Legacy of the Roman Empire - Roman Fort Saalburg - Archaeological Park (Part 2)
"We want to make the everyday life of the people who lived here 2,000 years ago comprehensible and observable," Verbis-Glasbrenner explains. "This works best in an activity-based format." This is why at Saalburg, visitors are not only invited to dine out at a Roman taberna, but also join days and events that are themed, for example, around clothing and nutrition or medicine and hygiene. In addition, the museum educators organise around 2,500 guided tours per year, all tailored to different target groups and interests.
The activity programme is taken care of by "Romans on Duty" like Alexander Weisgerber. Registered participants can try their hand at archery, lance throwing and sword fighting - albeit with wooden swords. Everything is staged as authentically as possible, and almost all the props are handmade from wood, metal and clay based on old examples. "A lot of visitors don't expect chainmail to be quite so heavy," says the historian and archaeologist, wrapped in coarse cloth, as he puts a helmet on a visitor and belts up a boy's tunic. This way of staging historical events in the most authentic way possible is known as reenactment. "It's a great way to share historical knowledge," says Weisgerber, before going on to help with baking bread in the reconstructed ovens.

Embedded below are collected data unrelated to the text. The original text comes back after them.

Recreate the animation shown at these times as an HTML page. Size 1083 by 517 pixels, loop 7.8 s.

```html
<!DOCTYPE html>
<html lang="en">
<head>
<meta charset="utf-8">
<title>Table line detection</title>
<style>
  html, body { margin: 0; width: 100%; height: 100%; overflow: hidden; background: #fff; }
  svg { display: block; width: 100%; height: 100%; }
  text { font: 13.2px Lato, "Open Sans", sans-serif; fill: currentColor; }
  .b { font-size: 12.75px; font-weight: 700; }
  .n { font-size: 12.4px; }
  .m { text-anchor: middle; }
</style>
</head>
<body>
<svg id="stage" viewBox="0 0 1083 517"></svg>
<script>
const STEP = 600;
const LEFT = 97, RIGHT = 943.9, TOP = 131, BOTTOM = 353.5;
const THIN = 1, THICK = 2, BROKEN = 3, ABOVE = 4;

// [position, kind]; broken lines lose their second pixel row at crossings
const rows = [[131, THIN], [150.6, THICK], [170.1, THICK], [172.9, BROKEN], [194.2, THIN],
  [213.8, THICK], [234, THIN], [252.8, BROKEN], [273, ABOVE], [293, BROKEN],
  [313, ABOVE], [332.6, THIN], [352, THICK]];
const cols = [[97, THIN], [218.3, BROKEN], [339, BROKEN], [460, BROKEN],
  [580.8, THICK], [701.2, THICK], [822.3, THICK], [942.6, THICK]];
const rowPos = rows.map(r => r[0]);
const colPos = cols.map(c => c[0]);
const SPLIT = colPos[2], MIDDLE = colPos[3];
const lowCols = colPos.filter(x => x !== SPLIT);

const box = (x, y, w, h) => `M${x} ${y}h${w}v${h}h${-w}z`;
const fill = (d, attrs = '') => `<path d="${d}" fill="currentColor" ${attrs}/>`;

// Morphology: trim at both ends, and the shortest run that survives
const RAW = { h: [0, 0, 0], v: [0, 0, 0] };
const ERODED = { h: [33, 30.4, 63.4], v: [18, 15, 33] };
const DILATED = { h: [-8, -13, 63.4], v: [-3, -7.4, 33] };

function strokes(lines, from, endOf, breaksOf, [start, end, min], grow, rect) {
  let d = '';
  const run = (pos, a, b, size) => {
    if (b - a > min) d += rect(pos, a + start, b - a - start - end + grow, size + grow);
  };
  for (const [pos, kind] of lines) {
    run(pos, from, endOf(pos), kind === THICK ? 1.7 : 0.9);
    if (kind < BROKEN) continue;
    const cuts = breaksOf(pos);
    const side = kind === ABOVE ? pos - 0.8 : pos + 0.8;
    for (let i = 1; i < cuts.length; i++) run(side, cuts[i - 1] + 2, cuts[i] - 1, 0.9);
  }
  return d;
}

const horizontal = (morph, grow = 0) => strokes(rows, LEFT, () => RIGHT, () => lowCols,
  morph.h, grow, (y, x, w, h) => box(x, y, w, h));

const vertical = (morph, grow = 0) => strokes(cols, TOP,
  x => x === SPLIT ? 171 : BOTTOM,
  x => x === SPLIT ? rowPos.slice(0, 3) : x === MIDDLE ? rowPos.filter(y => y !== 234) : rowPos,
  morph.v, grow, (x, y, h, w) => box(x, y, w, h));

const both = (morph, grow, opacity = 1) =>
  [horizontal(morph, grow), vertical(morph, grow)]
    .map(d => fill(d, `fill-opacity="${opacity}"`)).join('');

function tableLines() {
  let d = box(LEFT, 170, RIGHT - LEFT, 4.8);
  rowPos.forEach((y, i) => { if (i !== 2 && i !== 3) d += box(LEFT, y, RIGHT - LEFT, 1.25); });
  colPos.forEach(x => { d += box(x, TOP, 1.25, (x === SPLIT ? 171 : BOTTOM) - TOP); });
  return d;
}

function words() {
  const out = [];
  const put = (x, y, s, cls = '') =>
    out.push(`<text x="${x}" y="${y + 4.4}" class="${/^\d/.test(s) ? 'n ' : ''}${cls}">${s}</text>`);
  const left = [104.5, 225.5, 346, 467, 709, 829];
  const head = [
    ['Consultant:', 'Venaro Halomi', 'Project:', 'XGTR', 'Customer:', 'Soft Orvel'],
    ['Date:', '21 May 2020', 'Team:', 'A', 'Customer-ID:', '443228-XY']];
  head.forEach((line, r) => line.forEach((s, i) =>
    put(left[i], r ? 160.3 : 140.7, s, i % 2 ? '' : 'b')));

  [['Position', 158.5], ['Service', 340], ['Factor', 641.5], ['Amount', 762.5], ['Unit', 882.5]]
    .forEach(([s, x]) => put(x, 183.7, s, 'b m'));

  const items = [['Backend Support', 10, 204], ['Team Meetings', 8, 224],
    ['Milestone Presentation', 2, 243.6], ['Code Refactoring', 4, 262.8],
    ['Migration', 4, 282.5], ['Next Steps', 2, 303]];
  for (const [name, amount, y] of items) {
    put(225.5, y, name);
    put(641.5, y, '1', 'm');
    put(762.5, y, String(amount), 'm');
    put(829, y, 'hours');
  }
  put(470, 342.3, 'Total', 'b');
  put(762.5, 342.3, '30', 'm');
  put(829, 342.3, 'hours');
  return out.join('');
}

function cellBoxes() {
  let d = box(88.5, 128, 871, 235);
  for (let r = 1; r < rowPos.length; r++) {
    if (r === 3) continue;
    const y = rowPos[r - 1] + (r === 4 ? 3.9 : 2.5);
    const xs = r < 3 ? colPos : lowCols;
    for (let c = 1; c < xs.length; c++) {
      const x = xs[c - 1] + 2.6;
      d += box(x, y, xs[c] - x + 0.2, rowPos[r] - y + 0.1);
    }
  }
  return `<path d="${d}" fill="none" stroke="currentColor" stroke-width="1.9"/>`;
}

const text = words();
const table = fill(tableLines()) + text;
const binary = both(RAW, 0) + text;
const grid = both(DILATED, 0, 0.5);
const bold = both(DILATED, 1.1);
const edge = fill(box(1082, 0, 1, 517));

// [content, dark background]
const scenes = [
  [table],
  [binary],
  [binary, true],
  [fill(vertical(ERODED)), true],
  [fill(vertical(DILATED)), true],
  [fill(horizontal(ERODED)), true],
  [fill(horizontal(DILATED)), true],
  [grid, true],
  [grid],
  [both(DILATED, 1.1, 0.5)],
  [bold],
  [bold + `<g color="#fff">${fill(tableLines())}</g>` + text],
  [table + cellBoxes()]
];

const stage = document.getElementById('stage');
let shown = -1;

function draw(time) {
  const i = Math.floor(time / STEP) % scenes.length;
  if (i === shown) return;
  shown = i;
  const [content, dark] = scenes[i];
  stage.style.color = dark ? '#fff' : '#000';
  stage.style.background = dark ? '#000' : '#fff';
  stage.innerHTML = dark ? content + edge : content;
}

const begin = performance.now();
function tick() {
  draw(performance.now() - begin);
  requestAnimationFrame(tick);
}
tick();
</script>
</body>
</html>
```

The layout of Fort Saalburg correlates to a Roman standard as it was up until late antiquity, which meant that soldiers could orient themselves immediately at each and any location. The squad barracks and garrison buildings (principa), a large market and assembly hall (basilica), the commander's residence (praetorium) and the granaries (horrea) are arranged in a rectangle, with the banners shrine (aedes) as the ritual centre. The buildings are surrounded by a reinforced 730-metre-long wall with battlements, which is constructed with quartzite stone. From here, the Roman world power defended its outer border against the Alemanni and Chatti tribes.Next article in the series:
Legacy of the Roman Empire - Roman Fort Saalburg - Archaeological Park (Part 3)
Published on 03.05.2019